■ Your task
Copy nothing from the entries below except the lines from the one containing "699px; top: 140px;" through the one containing "<h2>GENRE</h2>", and copy those exactly.

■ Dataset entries
***

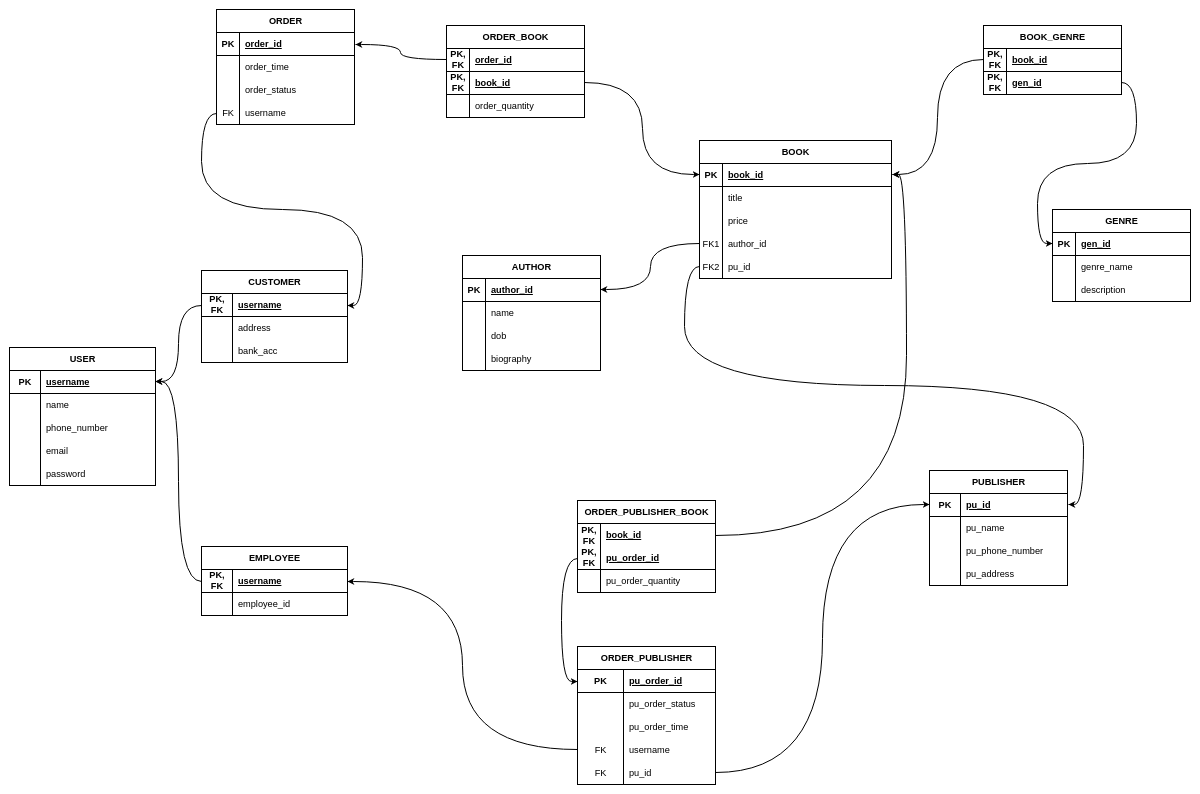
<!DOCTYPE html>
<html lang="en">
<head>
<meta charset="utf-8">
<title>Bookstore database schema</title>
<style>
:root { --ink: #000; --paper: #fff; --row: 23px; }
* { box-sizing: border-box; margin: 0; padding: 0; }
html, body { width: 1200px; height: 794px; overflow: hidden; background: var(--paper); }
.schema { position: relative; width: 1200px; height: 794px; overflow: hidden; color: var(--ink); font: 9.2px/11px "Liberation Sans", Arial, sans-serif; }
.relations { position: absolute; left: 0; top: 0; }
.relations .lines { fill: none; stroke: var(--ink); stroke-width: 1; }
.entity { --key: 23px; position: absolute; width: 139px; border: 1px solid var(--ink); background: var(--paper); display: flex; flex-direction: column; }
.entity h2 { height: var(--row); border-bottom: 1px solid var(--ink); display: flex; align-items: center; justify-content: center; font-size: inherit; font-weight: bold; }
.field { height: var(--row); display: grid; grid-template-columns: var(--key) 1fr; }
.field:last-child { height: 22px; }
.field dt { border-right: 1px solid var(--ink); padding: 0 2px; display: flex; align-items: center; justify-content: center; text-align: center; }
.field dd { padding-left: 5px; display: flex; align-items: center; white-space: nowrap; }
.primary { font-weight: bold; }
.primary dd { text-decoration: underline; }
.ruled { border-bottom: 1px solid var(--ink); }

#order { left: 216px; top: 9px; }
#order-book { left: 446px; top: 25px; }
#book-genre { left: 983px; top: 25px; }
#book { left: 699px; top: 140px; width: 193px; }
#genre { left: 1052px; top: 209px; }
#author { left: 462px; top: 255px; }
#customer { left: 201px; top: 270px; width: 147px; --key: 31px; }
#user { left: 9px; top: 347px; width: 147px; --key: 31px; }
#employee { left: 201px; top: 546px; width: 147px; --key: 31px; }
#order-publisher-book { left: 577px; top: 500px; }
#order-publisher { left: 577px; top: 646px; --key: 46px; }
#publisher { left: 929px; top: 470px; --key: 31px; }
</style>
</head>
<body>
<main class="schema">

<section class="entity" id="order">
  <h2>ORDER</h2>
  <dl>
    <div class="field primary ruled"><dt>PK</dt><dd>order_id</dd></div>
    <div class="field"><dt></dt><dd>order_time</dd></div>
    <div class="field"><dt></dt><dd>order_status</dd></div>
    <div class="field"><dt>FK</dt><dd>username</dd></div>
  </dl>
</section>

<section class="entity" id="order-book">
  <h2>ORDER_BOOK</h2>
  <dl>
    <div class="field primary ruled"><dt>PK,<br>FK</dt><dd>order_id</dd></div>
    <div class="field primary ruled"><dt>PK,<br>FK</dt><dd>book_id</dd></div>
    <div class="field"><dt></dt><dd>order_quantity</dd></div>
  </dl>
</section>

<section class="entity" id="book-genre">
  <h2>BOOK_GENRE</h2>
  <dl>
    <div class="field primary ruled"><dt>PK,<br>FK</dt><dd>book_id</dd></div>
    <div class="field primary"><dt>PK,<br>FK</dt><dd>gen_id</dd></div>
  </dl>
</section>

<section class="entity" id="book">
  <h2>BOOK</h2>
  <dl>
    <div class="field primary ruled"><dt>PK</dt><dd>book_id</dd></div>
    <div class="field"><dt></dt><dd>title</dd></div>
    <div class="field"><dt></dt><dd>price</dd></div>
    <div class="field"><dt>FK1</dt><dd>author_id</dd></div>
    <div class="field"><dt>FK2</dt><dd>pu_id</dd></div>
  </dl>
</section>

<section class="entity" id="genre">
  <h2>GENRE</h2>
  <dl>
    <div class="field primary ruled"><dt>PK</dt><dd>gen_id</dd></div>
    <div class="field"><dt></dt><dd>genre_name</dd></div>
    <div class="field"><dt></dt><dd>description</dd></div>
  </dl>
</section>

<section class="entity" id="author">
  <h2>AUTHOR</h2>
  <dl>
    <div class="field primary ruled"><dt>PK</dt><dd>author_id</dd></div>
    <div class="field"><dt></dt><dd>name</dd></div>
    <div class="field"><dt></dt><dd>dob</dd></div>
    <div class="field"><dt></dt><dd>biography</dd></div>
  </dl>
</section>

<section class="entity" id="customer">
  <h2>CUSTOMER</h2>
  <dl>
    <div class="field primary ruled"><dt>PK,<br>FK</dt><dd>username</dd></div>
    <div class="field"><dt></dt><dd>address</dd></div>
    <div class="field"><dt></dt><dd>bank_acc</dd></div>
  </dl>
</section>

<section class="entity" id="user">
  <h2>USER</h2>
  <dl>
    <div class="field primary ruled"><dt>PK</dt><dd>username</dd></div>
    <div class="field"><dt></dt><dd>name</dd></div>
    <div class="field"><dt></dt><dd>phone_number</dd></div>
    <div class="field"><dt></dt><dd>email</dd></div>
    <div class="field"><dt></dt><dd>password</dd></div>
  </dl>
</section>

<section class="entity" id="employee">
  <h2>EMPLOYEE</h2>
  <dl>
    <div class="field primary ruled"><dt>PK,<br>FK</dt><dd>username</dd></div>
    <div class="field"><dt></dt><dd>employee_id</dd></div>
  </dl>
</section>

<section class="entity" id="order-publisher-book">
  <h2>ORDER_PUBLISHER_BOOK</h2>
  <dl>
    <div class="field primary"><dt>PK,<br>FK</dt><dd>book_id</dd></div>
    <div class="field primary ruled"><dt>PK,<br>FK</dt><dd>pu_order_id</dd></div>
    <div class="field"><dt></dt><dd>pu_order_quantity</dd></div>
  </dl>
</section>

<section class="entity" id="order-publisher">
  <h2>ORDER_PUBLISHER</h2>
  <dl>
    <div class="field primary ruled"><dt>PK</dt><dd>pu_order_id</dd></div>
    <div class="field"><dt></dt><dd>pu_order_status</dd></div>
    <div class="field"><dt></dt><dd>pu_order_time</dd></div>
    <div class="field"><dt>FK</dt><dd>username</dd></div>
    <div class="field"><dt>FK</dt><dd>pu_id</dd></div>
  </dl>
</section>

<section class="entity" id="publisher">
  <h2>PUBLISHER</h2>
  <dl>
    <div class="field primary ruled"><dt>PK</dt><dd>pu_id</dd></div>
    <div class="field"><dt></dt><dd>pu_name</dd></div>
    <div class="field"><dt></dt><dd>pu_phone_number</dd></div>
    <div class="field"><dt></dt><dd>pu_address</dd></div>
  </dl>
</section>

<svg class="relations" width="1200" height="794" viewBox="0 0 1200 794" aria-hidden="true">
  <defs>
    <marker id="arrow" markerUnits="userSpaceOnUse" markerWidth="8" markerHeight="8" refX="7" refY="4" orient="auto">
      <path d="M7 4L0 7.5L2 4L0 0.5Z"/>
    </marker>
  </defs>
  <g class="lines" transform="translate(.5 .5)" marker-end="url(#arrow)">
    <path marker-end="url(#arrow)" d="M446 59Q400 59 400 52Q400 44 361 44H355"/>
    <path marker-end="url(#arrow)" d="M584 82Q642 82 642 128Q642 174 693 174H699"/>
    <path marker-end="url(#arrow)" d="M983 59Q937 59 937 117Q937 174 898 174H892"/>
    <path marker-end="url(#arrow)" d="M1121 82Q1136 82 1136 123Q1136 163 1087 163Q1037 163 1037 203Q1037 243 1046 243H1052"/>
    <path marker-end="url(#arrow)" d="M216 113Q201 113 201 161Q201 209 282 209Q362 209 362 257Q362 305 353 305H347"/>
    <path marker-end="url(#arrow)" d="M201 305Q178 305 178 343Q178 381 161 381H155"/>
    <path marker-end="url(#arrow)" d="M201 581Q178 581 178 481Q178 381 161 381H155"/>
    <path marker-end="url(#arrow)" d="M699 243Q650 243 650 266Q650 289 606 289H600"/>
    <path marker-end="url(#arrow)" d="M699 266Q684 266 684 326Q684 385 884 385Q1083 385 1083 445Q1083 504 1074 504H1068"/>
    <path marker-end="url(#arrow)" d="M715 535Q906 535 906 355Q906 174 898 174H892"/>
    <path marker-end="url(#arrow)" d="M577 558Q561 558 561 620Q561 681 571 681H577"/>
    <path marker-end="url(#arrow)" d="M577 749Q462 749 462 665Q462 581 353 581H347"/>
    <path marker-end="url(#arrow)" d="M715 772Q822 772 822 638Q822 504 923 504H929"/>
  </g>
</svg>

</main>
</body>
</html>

***

■ Task output
#book { left: 699px; top: 140px; width: 193px; }
#genre { left: 1052px; top: 209px; }
#author { left: 462px; top: 255px; }
#customer { left: 201px; top: 270px; width: 147px; --key: 31px; }
#user { left: 9px; top: 347px; width: 147px; --key: 31px; }
#employee { left: 201px; top: 546px; width: 147px; --key: 31px; }
#order-publisher-book { left: 577px; top: 500px; }
#order-publisher { left: 577px; top: 646px; --key: 46px; }
#publisher { left: 929px; top: 470px; --key: 31px; }
</style>
</head>
<body>
<main class="schema">

<section class="entity" id="order">
  <h2>ORDER</h2>
  <dl>
    <div class="field primary ruled"><dt>PK</dt><dd>order_id</dd></div>
    <div class="field"><dt></dt><dd>order_time</dd></div>
    <div class="field"><dt></dt><dd>order_status</dd></div>
    <div class="field"><dt>FK</dt><dd>username</dd></div>
  </dl>
</section>

<section class="entity" id="order-book">
  <h2>ORDER_BOOK</h2>
  <dl>
    <div class="field primary ruled"><dt>PK,<br>FK</dt><dd>order_id</dd></div>
    <div class="field primary ruled"><dt>PK,<br>FK</dt><dd>book_id</dd></div>
    <div class="field"><dt></dt><dd>order_quantity</dd></div>
  </dl>
</section>

<section class="entity" id="book-genre">
  <h2>BOOK_GENRE</h2>
  <dl>
    <div class="field primary ruled"><dt>PK,<br>FK</dt><dd>book_id</dd></div>
    <div class="field primary"><dt>PK,<br>FK</dt><dd>gen_id</dd></div>
  </dl>
</section>

<section class="entity" id="book">
  <h2>BOOK</h2>
  <dl>
    <div class="field primary ruled"><dt>PK</dt><dd>book_id</dd></div>
    <div class="field"><dt></dt><dd>title</dd></div>
    <div class="field"><dt></dt><dd>price</dd></div>
    <div class="field"><dt>FK1</dt><dd>author_id</dd></div>
    <div class="field"><dt>FK2</dt><dd>pu_id</dd></div>
  </dl>
</section>

<section class="entity" id="genre">
  <h2>GENRE</h2>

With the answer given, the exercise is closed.